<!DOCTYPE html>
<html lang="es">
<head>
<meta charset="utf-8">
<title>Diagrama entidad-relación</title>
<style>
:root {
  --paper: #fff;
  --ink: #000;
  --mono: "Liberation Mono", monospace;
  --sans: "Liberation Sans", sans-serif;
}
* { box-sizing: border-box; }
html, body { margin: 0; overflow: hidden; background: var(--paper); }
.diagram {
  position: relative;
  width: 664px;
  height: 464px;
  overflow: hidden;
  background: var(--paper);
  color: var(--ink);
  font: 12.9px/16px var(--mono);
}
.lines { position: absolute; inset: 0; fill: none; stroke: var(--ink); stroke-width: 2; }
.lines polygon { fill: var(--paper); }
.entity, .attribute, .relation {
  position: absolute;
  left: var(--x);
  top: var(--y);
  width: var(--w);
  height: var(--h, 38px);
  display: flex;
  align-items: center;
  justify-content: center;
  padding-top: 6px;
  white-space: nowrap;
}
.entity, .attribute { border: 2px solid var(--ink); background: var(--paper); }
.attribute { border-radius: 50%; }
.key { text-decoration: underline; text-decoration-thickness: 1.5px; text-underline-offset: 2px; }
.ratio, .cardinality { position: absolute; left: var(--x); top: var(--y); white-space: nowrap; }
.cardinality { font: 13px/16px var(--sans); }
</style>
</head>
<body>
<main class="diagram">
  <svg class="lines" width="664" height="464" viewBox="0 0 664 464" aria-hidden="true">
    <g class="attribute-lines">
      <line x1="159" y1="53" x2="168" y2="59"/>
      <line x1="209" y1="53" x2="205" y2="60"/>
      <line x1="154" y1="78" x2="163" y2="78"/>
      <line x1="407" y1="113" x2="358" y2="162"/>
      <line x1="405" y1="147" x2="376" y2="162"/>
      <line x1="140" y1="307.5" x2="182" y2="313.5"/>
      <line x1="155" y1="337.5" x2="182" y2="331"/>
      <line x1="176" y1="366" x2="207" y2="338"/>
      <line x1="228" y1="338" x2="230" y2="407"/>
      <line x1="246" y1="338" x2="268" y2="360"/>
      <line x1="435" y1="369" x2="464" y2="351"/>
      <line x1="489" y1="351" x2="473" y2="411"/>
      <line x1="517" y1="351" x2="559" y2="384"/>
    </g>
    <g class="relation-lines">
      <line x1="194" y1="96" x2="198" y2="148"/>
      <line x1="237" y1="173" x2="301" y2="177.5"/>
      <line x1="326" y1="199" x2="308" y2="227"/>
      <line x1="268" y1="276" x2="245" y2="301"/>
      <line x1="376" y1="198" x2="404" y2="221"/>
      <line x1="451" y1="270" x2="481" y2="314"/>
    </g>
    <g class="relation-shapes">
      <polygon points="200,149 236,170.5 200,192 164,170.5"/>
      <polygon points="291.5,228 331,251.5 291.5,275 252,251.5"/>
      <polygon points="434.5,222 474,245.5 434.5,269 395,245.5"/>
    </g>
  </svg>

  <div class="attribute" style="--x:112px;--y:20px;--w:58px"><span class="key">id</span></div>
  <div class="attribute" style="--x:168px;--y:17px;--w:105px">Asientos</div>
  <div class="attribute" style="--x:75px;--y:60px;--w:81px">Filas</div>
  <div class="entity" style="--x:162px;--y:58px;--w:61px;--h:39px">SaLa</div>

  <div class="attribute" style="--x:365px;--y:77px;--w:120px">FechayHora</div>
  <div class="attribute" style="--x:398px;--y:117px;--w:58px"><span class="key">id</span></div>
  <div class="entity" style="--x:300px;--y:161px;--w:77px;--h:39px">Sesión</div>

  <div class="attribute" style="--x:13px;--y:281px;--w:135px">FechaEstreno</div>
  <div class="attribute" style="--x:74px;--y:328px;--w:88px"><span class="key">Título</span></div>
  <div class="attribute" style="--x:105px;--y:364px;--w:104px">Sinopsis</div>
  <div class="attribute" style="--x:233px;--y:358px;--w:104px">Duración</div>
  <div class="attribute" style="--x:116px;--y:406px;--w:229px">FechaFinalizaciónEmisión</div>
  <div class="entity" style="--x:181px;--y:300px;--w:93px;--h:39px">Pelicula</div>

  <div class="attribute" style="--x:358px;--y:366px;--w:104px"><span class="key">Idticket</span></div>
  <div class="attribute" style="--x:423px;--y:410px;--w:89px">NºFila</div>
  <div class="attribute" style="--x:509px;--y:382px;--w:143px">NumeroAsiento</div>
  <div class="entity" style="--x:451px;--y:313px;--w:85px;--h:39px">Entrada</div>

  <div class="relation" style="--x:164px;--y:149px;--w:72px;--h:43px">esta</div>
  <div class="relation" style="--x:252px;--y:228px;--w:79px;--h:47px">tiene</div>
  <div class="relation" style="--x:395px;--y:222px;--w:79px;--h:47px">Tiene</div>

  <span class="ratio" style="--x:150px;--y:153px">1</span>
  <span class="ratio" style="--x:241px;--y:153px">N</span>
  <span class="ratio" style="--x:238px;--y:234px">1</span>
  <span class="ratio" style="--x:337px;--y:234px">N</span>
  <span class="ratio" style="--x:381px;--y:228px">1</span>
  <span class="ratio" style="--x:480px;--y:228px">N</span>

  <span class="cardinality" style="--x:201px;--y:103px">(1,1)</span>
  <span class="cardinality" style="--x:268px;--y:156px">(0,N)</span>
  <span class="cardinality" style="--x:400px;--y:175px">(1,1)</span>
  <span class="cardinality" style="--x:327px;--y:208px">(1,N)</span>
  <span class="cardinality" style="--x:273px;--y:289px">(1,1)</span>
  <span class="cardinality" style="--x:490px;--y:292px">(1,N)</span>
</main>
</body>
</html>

| TASK REQUIREMENTS |
Your answer is only the number of lines in the listing above that include the string "width".

| RESPONSE FOR THIS EXERCISE |
4